Survivorship Bias

Survivorship Bias


A focus on the examples that survive some process while accidentally overlooking those that did not survive — because they are no longer visible.


The example of using statistics of minimizing bomber losses to enemy fire in World War II was developed by statistician Abraham Wald, who noticed that they were only evaluating the the damage to planes that had survived, and thus skewed their analysis, as opposed to all bomber planes (and in particular, the ones that were shot down, did not return, and could not be studied for evaluation).

Everyday Use

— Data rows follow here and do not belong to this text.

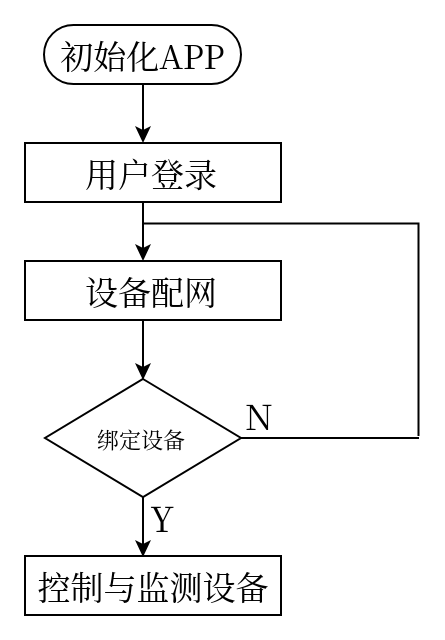
<!DOCTYPE html>
<html lang="zh-CN">
<head>
<meta charset="utf-8">
<title>设备配网流程图</title>
<style>
:root { --ink: #000; --paper: #fff; }
* { box-sizing: border-box; margin: 0; padding: 0; }
html, body { width: 445px; height: 640px; overflow: hidden; background: var(--paper); }
.flowchart {
  position: relative; width: 445px; height: 640px; overflow: hidden;
  background: var(--paper); color: var(--ink);
  font-family: "Noto Serif CJK SC", "Noto Serif CJK JP", serif;
  font-size: 33px; font-weight: 300; line-height: 1;
}
.connectors { position: absolute; left: 0; top: 0; fill: none; stroke: var(--ink); stroke-width: 2; }
.arrowhead { fill: var(--ink); stroke: none; }
.node, .branch { position: absolute; white-space: nowrap; }
.node { display: flex; align-items: center; justify-content: center; left: 24px; width: 258px; height: 61px; }
.step { border: 2px solid var(--ink); }
.start { left: 43px; top: 24px; width: 199px; border: 2px solid var(--ink); border-radius: 31px; }
.login { top: 142px; padding-right: 4px; }
.pairing { top: 260px; padding-right: 4px; }
.decision { left: 44px; top: 379px; width: 198px; height: 119px; font-size: 22px; padding-right: 4px; }
.control { top: 555px; }
.branch { font-size: 35px; }
.no { left: 245px; top: 398px; }
.yes { left: 150px; top: 500px; }
</style>
</head>
<body>
<main class="flowchart">
  <svg class="connectors" width="445" height="640" viewBox="0 0 445 640" aria-hidden="true">
    <defs>
      <path id="arrow" class="arrowhead" d="M0 0L-8 -17L0 -13L8 -17Z"/>
    </defs>
    <path d="M143 84V132M143 202V250M143 320V368M143 497V545"/>
    <path d="M241 438H419M418.5 436V223.5H143"/>
    <polygon points="143,379 241,438 143,497 45,438"/>
    <use href="#arrow" x="143" y="143"/>
    <use href="#arrow" x="143" y="261"/>
    <use href="#arrow" x="143" y="380"/>
    <use href="#arrow" x="143" y="557"/>
  </svg>
  <div class="node start">初始化APP</div>
  <div class="node step login">用户登录</div>
  <div class="node step pairing">设备配网</div>
  <div class="node decision">绑定设备</div>
  <span class="branch no">N</span>
  <span class="branch yes">Y</span>
  <div class="node step control">控制与监测设备</div>
</main>
</body>
</html>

We watch entertainment that has survived many rounds of approval before it gets to us (we don't see all that fails). We think devices used to be built of higher quality, but only because the devices we encounter have lasted (and we forget those that have been discarded.) This type of bias creeps into our daily experiences from so many areas, it's useful to take stock when analyzing a group of something (items, processes, connections) and ask yourself about the examples that you might not be considering.